The start of a new year is usually met with much excitement and business owners are keen to succeed with their new year’s resolutions so workers need to know it’s likely the next decade will not be ‘business as normal’. To lead by example, company owners and operators will commence the year on the front foot to propel the company forward, so it thrives.
Staff should expect more exceptional communication with management, more monitoring of productivity levels and data for security reasons. There will be external events that will keep businesses on their toes next year and beyond. For example, any major shift in the financial markets will concern any business, particularly if they’re financing their operations.
In the Business Insider article, it reports, Saxo, a Danish investment bank’s predictions for 2020 including the European Central Bank raising interest rates in 2020. With a new chief, Christine Lagarde, keen on getting EU members to move away from adverse deposit interest, it will lead by example by raising its interest rate early in the new year.
Plus Asia will make a play to have their own new reserve currency and thus end their dependency on the US dollar. Called the ADR it is set to become the most significant currency, and it will be a game-changer for everything from trade, to politics.
Brexit certainty under Boris Johnson’s unwavering determination to ‘get Brexit done’ will throw up more hurdles before it delivers opportunities for UK companies. There will be ‘pain before there is gain’ and the next decade will be interesting for the United Kingdom, should the ‘pain’ be too much for the Scottish and Northern Irish.
Another country set to leave the EU, though probably not by choice is Hungry.

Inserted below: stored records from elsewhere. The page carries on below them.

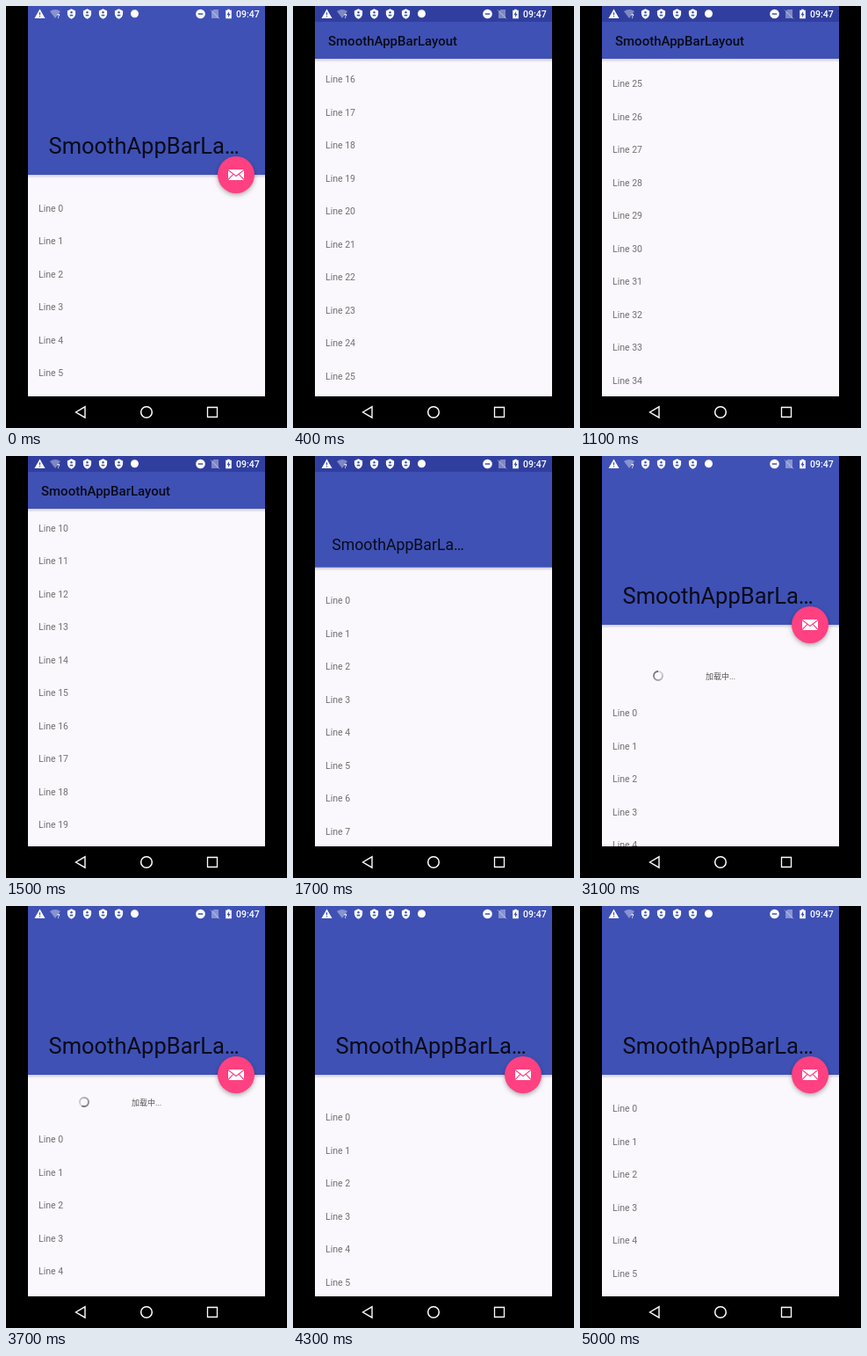
Recreate the animation shown at these times as an HTML page with a canvas. Size 320 px wide and 480 px high, loop 5100 ms.

```html
<!DOCTYPE html>
<html lang="en">
<head>
<meta charset="utf-8">
<title>Collapsing app bar</title>
<style>
  html, body { margin: 0; width: 100%; height: 100%; overflow: hidden; background: #000; }
  canvas { display: block; }
</style>
</head>
<body>
<canvas id="stage" width="320" height="480"></canvas>
<script>
const ctx = document.getElementById('stage').getContext('2d');
const LOOP = 5100, STEP = 100;
const LEFT = 25, WIDTH = 270, BOTTOM = 444;
const BAR_MAX = 192, BAR_MIN = 60, RANGE = BAR_MAX - BAR_MIN;
const ROW = 37.5, LIST_TOP = 211, SCROLL_END = 1079, HEADER = 62.5;
const PRIMARY = '#3f51b5', ACCENT = '#ff4081', PAPER = '#faf8fc';

const lerp = (a, b, k) => a + (b - a) * k;
const progress = (t, start, length) => Math.min(1, Math.max(0, (t - start) / length));
const smooth = k => k * k * (3 - 2 * k);
const easeOut = k => 1 - (1 - k) ** 2;

function rect(x, y, w, h, color) {
  ctx.fillStyle = color;
  ctx.fillRect(x, y, w, h);
}

function disc(x, y, r, color) {
  ctx.fillStyle = color;
  ctx.beginPath();
  ctx.arc(x, y, r, 0, 7);
  ctx.fill();
}

function text(str, x, y, size, color, weight = 400, family = 'Roboto, sans-serif') {
  ctx.font = `${weight} ${size}px ${family}`;
  ctx.fillStyle = color;
  ctx.fillText(str, x, y);
}

function fillPath(d, color) {
  ctx.fillStyle = color;
  ctx.fill(new Path2D(d));
}

function strokePath(d, color, width) {
  ctx.strokeStyle = color;
  ctx.lineWidth = width;
  ctx.stroke(new Path2D(d));
}

function at(x, y, draw) {
  ctx.save();
  ctx.translate(x, y);
  draw();
  ctx.restore();
}

function clipped(x, y, w, h, draw) {
  ctx.save();
  ctx.beginPath();
  ctx.rect(x, y, w, h);
  ctx.clip();
  draw();
  ctx.restore();
}

function scrollAt(t) {
  return SCROLL_END * (smooth(progress(t, 0, 634)) - smooth(progress(t, 1200, 588)));
}

function pullAt(t) {
  return t < 2900 ? 0 : HEADER * (1 - progress(t, 3324, 2180)) ** 3;
}

function drawRefreshHeader(t, pull) {
  const y = LIST_TOP + pull - 23.5;
  clipped(LEFT, LIST_TOP, WIDTH, pull, () => {
    const ring = ctx.createConicGradient((t - 3100) / 1000 * Math.PI * 2 - 1.6, 89, y);
    ring.addColorStop(0, '#dddbdf');
    ring.addColorStop(1, '#6c6b6e');
    ctx.strokeStyle = ring;
    ctx.lineWidth = 2;
    ctx.beginPath();
    ctx.arc(89, y, 5, 0, 7);
    ctx.stroke();
    text('加载中...', 143, y + 3.6, 9, '#555', 400, 'Roboto, "Noto Sans CJK SC", "Noto Sans CJK", sans-serif');
  });
}

function drawList(t, scroll, pull) {
  rect(LEFT, 0, WIDTH, BOTTOM, PAPER);
  if (pull) drawRefreshHeader(t, pull);
  const base = 233.7 - scroll + pull;
  const first = Math.max(0, Math.floor((BAR_MIN - base) / ROW));
  for (let i = first; base + i * ROW < BOTTOM + 12; i++) {
    text('Line ' + i, 37, base + i * ROW, 10.5, '#717072');
  }
}

function drawBar(bottom) {
  const shadow = ctx.createLinearGradient(0, bottom, 0, bottom + 4);
  shadow.addColorStop(0, 'rgba(40,20,60,.2)');
  shadow.addColorStop(1, 'rgba(40,20,60,0)');
  rect(LEFT, bottom, WIDTH, 4, shadow);
  rect(LEFT, 0, WIDTH, bottom, PRIMARY);

  const k = (BAR_MAX - bottom) / RANGE;
  const closed = k === 1;
  text(closed ? 'SmoothAppBarLayout' : 'SmoothAppBarLa…', lerp(48.5, 40, k), lerp(168, 44.5, k),
    lerp(25.5, 15, easeOut(k)), '#090b18', closed ? 500 : 400);
}

function drawFab(y, scale) {
  if (scale <= 0) return;
  at(262, y, () => {
    ctx.scale(scale, scale);
    ctx.shadowColor = 'rgba(0,0,0,.32)';
    ctx.shadowBlur = 5;
    ctx.shadowOffsetY = 2;
    disc(0, 0, 21, ACCENT);
    ctx.shadowColor = 'transparent';
    rect(-9, -6, 18, 12, '#fff');
    strokePath('M-9-5.5L0 1.5 9-5.5M-9 5.5L-3-.8M9 5.5L3-.8', ACCENT, 1.1);
  });
}

function drawStatus(scrim) {
  ctx.globalAlpha = scrim;
  rect(LEFT, 0, WIDTH, 18, '#303f9f');
  ctx.globalAlpha = 1;

  const faint = 'rgba(255,255,255,.38)';
  at(38.5, 9, () => {
    fillPath('M0-5.5L6 5H-6Z', '#fff');
    rect(-.6, -1.8, 1.2, 3.2, PRIMARY);
    rect(-.6, 2.4, 1.2, 1.2, PRIMARY);
  });
  at(56, 9, () => {
    fillPath('M-6-3Q0-7 6-3L0 5Z', faint);
    text('?', 2, 4.5, 7, '#fff', 700);
  });
  for (let i = 0; i < 4; i++) at(74.5 + 18 * i, 9, () => {
    fillPath('M0-5.7L4.6-3.6V0Q4.3 4 0 5.8Q-4.3 4-4.6 0V-3.6Z', '#fff');
    disc(0, -1.7, 1.2, PRIMARY);
    rect(-1.8, .8, 3.6, 1.6, PRIMARY);
  });
  disc(146.5, 8.7, 4.5, '#fff');

  disc(221.5, 9, 5.3, '#fff');
  rect(218.7, 8.3, 5.6, 1.5, PRIMARY);
  at(238, 9, () => {
    fillPath('M-1.5-5H4V5H-4V-2.5Z', faint);
    strokePath('M-5-4.5L5 5.5', 'rgba(255,255,255,.5)', 1);
  });
  at(253.5, 9, () => {
    fillPath('M-1.3-5.3H1.3V-4.2H3.3V5.3H-3.3V-4.2H-1.3Z', '#fff');
    fillPath('M.6-3L-2 1.2H-.4V4L2 0H.6Z', PRIMARY);
  });
  text('09:47', 262, 12.8, 10.5, '#fff', 500);
}

function drawFrame() {
  rect(0, 0, 320, 480, '#000');
  rect(LEFT, BOTTOM - 1, WIDTH, 1, '#fff');
  strokePath('M79.5 462L90 455.8V468.2Z', '#fff', 1.4);
  strokePath('M166.3 462a6.3 6.3 0 1 0-12.6 0a6.3 6.3 0 1 0 12.6 0Z', '#fff', 1.5);
  strokePath('M229.5 456.5h11v11h-11Z', '#fff', 1.3);
}

function render(now) {
  const t = Math.floor(now % LOOP / STEP) * STEP;
  const scroll = scrollAt(t);
  const bar = Math.max(BAR_MIN, BAR_MAX - scroll);
  const scrim = easeOut(progress(t, 50, 450)) - smooth(progress(t, 1700, 750));
  const fab = 1 - smooth(progress(t, 50, 150)) + easeOut(progress(t, 1760, 240));

  drawFrame();
  clipped(LEFT, 0, WIDTH, BOTTOM, () => {
    drawList(t, scroll, pullAt(t));
    drawBar(bar);
    drawFab(bar, fab);
    drawStatus(scrim);
  });
}

function tick() {
  render(performance.now());
  requestAnimationFrame(tick);
}
tick();
</script>
</body>
</html>
```
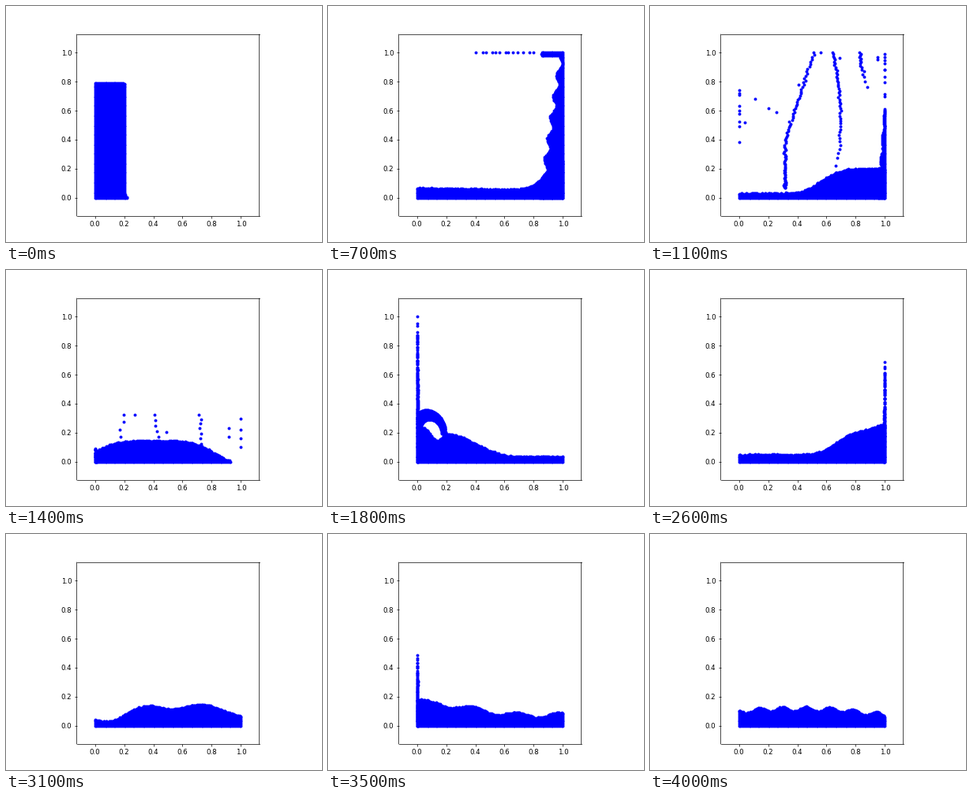
A matplotlib script that plays this animation: 400 by 300 pixels, repeating every 4.1 s.

```python
import numpy as np
import matplotlib.pyplot as plt
from matplotlib.animation import FuncAnimation

FRAMES, STEP = 41, 100
GAP = 0.01
GRID = np.linspace(0, 1, 101)
VOLUME = 0.104

# Run-up on the side walls: wall x, peak time, half duration, height, thickness.
JETS = [
    (1, 800, 450, 1.1, .15),
    (0, 1800, 420, .9, .01),
    (1, 2620, 400, .62, .01),
    (0, 3450, 300, .45, .01),
]
# Strands torn off the ceiling: lowest y, number of drops, bias, x as a function of y.
STRANDS = [
    (.07, 85, 1.5, lambda y: .315 + .33 * np.clip(y - .4, 0, 1)),
    (.22, 46, .7, lambda y: .65 + .045 * np.sin(np.pi * (y - .15) / .8)),
    (.80, 15, .7, lambda y: .83 + .9 * (1 - y) ** 2),
]
LOOSE = [(.41, .78), (.56, 1), (.69, .96), (.88, .76), (.95, .97), (.95, .95)]


def ramp(t, start, end):
    s = np.clip((t - start) / (end - start), 0, 1)
    return s * s * (3 - 2 * s)


def bump(x, center, width, power=2):
    return np.exp(-np.abs((x - center) / width) ** power)


def collapse(x, t):
    """The column slumps to a wedge; its length follows from its volume."""
    height = .066 + .724 * np.cos(np.pi / 2 * t / 700) ** 3
    p = 1 + 300 * np.exp(-t / 20)
    length = .16 * (p + 1) / (p * height)
    h = height * (1 - (x / length) ** p)
    toe = np.minimum(.03, 1.5 * (length + .02 - x))
    return np.maximum(h, toe) + .2 * ramp(t, 300, 700) * bump(x, 1, .15)


def slosh(x, t):
    """One hump swings between the walls while the volume stays the same."""
    center = .5 + .55 * np.cos(2 * np.pi * (t - 900) / 1800)
    hump = bump(x, center, .5 - .12 * center, 4)
    amp = .17 * min(1, np.exp((2600 - t) / 1000))
    h = VOLUME + amp * (hump - hump.mean())
    late = (t - 3100) / 900
    ripple = np.cos(2 * np.pi * (x - .33 - .13 * late) / (.4 - .24 * late))
    h += .015 * ramp(t, 2600, 3100) * ripple
    h -= .06 * max(0, 1 - abs(t - 1800) / 200) * bump(x, .135, .045)
    for wall, peak, half, *_ in JETS[1:]:
        h += .04 * max(0, 1 - ((t - peak) / half) ** 2) * bump(x, wall, .08)
    return h


def surface(x, t):
    k = ramp(t, 700, 1000)
    return (1 - k) * collapse(x, min(t, 700)) + k * slosh(x, max(t, 700))


def fill(heights, rough, rng):
    """Particles between the base line and each height; negative means empty."""
    out = [np.empty((0, 2))]
    for a, h in zip(GRID, heights):
        if h >= 0:
            top = max(0, h + rough * rng.uniform(-1, 1))
            b = np.r_[np.arange(0, top, GAP), top]
            out.append(np.column_stack([np.full(len(b), a), b]))
    return np.vstack(out)


def jet(t, wall, peak, half, height, thick, rng):
    top = height * (1 - ((t - peak) / half) ** 2)
    if top <= 0:
        return np.empty((0, 2))
    fade = min(1, (peak + half - t) / (1.2 * half))
    width = thick * (1 - GRID / top)
    broad = thick > .05
    if broad:
        width += .016 * np.cos(2 * np.pi * (GRID - .41) / .145)
        if top > 1:
            width[GRID > .975] += .12
    width = np.where(GRID <= top, np.maximum(width * fade, 0), -1)
    if not broad:
        width[(GRID > .62 * top) & (holes < .22)] = -1
    y, depth = fill(width, .003, rng).T
    points = np.column_stack([np.abs(wall - depth), y])
    if not broad:
        tip = top * np.array([1.04, 1.06, 1.11])
        points = np.vstack([points, np.column_stack([np.full(3, wall), tip])])
    return points


def curl(t):
    """A plunging sheet that wraps over from the left wall."""
    end = np.radians(150 - 150 * (t - 1600) / 200)
    angle = np.linspace(np.radians(150), max(end, np.radians(-40)), 70)
    rel = np.clip(angle / np.radians(150), 0, 1)
    depth = .025 + .065 * rel ** 1.2
    drop = .05 * max(0, t - 1800) / 150
    layers = []
    for k in np.linspace(0, 1, 9):
        r = 1 - k * depth / .145
        layers.append(np.column_stack([.065 + .13 * r * np.cos(angle),
                                       .195 - drop + .16 * r * np.sin(angle)]))
    points = np.vstack(layers)
    return points[points[:, 0] >= 0]


def fall(start, end, t):
    """Drops leave the ceiling at 700 ms and pass their end points at 1100 ms."""
    s = (t - 700) / 400
    x = start + (end[:, 0] - start) * s
    y = 1 - (1 - end[:, 1]) * s ** 2 - 1.2 * max(s - 1, 0) ** 2
    return np.column_stack([np.clip(x, 0, 1), y])[y > 0]


seed = np.random.default_rng(4)
holes = seed.random(len(GRID))

ceiling = np.linspace(.415, .79, 13) + seed.uniform(-.015, .015, 13)
landing = np.column_stack([np.maximum(0, 2 * (ceiling - .67)),
                           seed.uniform(.38, .78, 13)])
ends = [np.array(LOOSE), np.column_stack([np.ones(10), seed.uniform(.68, 1, 10)])]
for low, count, bias, path in STRANDS:
    y = low + (1 - low) * np.linspace(0, 1, count) ** bias
    ends.append(np.column_stack([path(y) + seed.normal(0, .004, count), y]))
ends = np.vstack(ends)
starts = np.where(ends[:, 0] == 1, 1, .87 + .13 * ends[:, 0])


def particles(t):
    rng = np.random.default_rng(t)
    parts = [fill(surface(GRID, t), .004 * min(t / 300, 1), rng)]
    parts += [jet(t, *spec, rng) for spec in JETS]
    if 500 < t <= 700:
        x = 1 - (1 - ceiling) * (t - 500) / 200
        parts.append(np.column_stack([x, np.ones_like(x)]))
    if 700 < t < 1600:
        parts += [fall(ceiling, landing, t), fall(starts, ends, t)]
    if 1600 < t < 2000:
        parts.append(curl(t))
    return np.vstack(parts)


fig, ax = plt.subplots(figsize=(6.4, 4.8), dpi=62.5)
ax.set_aspect("equal")
ticks = np.arange(0, 1.1, .2)
ax.set(xlim=(-.125, 1.125), ylim=(-.125, 1.125), xticks=ticks, yticks=ticks)
for side in ("left", "right"):
    ax.spines[side].set_snap(False)
dots, = ax.plot([], [], "b.", markersize=7)


def update(i):
    dots.set_data(*particles(i * STEP).T)
    return dots,


anim = FuncAnimation(fig, update, frames=FRAMES, interval=STEP, repeat=True,
                     repeat_delay=0)
plt.show()
```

A failure to follow EU’s lead on everything from freedom of press, academics, judges, the list goes on, the EU has issued Article 7 proceedings, so divorce is likely in 2020.
Scottish first minister, Nicola Sturgeon and leader of the SNP, is wrapt with her party’s resounding win in the recent UK election and calls for a second referendum on Scotland becoming independent and thus leaving the United Kingdom.
The push for independence and that it should be ‘Scotland’s choice‘ whether to remain with the UK or go it alone and probably rejoin the EU, has been squashed by UK Prime Minister Boris Johnson. If he is to see out the current term, it won’t be Scotland’s choice to make in the next five years. However, watch this space as a lot can change in politics. The same can be said of the call for Ireland’s reunification of the north which is currently British and the south which will remain in the European Union.
Driven by consumers, companies will need to invest more time and resources to making their climate change policy a working document and make sure there is greater transparency of their green initiatives and successes. These same consumers mostly millennials,
Generation Zers will also take Governments to the task, and they’ll be out voting in elections to make their vote count. The same bank that predicts interest rate hikes at the ECB also says the US election is there for the Democrats to lose. In other words, with young voters now more motivated than ever before by the injustices of the current presidency, the more green-friendly and equal rights Dems should romp home with the victory in the US Election 2020.
Productivity & Customer Data & Security
So back to how companies will kick start the new year. Worker Productivity levels need to rise, so there will be more surveillance. With pressure to compete and grow the revenue, there will be more investment in AI and systems that provide more significant analysis of personalised customer data. Cyberattack threats are omnipresent and no business large or small can ignore them.
Focussing on what you can control with your business and getting support from experts on the future direction of the company will put it in a stronger position than if you as the leader stick your head in the sand and insist everything will be okay.